Source data:
□ □ □ □ □ □ □
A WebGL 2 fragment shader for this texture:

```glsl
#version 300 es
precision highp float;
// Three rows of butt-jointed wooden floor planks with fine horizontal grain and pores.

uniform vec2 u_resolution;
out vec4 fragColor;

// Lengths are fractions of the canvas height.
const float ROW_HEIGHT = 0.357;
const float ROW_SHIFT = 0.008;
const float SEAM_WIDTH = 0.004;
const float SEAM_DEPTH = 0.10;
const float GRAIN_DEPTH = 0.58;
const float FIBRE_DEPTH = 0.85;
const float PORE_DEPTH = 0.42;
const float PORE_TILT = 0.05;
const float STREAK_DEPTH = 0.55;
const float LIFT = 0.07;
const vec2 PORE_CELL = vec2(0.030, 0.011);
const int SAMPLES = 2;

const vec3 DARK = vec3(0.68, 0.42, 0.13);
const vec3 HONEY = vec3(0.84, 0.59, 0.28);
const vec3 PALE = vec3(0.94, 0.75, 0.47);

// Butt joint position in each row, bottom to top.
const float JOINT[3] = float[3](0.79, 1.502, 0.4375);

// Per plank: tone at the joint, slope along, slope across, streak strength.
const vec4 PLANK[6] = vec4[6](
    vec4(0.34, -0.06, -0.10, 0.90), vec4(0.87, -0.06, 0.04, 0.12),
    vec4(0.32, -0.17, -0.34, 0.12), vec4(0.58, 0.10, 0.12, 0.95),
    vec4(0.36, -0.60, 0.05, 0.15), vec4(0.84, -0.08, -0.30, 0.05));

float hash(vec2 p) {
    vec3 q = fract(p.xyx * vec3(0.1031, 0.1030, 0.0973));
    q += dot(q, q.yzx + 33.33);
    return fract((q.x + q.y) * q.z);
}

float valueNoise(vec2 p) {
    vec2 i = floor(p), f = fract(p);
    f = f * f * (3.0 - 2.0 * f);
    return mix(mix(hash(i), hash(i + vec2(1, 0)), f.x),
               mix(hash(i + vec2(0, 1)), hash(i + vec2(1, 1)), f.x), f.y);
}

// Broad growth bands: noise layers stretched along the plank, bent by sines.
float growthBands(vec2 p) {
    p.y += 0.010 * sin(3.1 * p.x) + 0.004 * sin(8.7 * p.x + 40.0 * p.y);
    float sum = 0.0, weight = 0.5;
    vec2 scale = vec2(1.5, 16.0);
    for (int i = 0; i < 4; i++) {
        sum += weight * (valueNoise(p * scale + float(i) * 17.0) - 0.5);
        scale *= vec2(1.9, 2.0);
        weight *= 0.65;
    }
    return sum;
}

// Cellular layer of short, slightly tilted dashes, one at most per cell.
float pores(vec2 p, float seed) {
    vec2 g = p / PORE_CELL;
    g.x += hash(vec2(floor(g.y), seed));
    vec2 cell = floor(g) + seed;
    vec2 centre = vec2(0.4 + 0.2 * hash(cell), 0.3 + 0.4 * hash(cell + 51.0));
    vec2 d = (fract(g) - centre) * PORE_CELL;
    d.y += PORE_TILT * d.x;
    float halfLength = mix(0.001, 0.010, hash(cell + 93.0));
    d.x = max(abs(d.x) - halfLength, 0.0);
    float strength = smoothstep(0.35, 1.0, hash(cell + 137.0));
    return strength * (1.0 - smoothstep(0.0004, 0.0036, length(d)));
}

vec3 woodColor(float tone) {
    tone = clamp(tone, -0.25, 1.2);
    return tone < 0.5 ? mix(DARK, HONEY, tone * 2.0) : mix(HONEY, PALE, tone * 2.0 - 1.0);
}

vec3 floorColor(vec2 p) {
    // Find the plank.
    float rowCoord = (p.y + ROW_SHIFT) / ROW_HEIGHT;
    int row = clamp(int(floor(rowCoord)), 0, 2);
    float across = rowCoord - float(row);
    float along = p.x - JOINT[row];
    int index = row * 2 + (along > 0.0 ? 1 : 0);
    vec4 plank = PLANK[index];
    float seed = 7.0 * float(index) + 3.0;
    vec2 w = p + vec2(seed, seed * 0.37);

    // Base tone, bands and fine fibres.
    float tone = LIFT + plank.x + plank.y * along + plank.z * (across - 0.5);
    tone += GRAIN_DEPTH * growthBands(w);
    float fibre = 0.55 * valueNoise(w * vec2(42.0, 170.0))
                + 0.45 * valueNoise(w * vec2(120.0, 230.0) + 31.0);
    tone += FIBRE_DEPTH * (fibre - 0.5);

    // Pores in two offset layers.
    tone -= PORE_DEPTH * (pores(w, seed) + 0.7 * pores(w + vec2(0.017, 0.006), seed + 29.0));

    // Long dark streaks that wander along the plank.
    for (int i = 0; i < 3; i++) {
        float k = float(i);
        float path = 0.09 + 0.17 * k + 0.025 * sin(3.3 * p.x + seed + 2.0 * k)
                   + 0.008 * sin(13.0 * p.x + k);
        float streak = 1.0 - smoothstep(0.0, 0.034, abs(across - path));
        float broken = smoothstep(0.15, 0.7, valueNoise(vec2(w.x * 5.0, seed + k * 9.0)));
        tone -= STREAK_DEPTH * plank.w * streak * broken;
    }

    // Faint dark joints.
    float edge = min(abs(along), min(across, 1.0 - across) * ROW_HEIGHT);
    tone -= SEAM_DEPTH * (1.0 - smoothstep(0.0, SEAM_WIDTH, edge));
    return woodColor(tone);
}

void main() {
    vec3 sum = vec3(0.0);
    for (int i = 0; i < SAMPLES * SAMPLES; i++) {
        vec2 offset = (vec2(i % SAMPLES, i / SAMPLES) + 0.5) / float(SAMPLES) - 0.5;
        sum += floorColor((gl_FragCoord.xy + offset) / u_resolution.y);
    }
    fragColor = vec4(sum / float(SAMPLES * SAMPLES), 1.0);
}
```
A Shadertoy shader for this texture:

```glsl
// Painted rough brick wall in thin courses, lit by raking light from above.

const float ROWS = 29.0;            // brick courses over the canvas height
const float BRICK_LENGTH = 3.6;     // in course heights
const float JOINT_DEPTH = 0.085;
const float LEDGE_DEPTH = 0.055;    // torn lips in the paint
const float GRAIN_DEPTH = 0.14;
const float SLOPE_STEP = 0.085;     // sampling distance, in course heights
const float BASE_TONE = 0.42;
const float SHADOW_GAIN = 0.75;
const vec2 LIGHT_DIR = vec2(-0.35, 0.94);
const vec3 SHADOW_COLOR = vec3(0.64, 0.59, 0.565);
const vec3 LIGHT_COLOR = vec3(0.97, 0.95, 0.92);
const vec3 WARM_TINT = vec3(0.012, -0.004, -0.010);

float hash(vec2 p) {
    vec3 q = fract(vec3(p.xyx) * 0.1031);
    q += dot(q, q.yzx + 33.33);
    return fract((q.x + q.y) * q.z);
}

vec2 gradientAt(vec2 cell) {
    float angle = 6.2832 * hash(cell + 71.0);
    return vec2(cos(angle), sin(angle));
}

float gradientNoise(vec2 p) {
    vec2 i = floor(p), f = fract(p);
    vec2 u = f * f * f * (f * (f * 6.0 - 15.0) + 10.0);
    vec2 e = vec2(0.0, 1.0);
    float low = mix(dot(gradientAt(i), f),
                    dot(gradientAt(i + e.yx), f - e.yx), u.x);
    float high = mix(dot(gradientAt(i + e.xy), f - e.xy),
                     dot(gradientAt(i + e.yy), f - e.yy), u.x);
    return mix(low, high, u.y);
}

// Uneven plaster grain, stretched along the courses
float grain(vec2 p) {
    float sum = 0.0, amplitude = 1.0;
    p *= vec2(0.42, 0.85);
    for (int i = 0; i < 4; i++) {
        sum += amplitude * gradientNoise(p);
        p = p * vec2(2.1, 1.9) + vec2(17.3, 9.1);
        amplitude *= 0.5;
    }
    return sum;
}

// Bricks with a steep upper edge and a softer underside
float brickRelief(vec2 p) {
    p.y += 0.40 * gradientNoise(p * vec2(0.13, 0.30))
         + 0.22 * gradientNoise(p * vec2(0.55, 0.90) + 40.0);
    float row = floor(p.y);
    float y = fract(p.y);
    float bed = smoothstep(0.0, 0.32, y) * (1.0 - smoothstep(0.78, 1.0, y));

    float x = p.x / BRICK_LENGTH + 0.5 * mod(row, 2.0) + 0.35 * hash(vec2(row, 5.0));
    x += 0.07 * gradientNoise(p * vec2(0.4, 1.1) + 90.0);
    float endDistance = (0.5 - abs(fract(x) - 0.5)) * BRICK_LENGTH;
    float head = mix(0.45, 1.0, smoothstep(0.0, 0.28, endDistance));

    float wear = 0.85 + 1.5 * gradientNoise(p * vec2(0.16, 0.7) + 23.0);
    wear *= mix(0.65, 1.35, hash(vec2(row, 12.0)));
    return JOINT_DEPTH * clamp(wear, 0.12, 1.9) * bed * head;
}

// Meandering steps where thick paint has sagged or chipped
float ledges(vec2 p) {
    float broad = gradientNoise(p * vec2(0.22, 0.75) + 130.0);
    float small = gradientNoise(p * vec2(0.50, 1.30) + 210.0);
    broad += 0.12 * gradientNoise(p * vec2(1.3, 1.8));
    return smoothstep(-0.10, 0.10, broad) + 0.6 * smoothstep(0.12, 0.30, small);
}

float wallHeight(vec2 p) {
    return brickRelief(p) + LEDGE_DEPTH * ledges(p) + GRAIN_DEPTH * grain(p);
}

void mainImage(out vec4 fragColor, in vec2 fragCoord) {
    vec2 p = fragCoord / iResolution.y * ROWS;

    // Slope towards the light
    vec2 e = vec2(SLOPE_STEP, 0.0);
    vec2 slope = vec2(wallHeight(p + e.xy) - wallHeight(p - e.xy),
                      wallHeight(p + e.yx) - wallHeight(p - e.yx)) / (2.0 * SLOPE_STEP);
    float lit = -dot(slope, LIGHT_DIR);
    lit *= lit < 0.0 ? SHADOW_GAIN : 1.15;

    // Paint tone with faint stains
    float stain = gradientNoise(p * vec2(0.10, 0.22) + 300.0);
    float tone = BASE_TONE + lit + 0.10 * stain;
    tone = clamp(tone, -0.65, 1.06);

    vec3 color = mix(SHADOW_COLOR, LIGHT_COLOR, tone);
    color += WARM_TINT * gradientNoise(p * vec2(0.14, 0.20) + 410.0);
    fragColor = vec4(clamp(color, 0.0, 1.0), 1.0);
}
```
□ □ □ □ □ □ □
### Problem to work on
Within the entries above, find each line where "fragColor" appears; copy every one.

### Response
out vec4 fragColor;
    fragColor = vec4(sum / float(SAMPLES * SAMPLES), 1.0);
void mainImage(out vec4 fragColor, in vec2 fragCoord) {
    fragColor = vec4(clamp(color, 0.0, 1.0), 1.0);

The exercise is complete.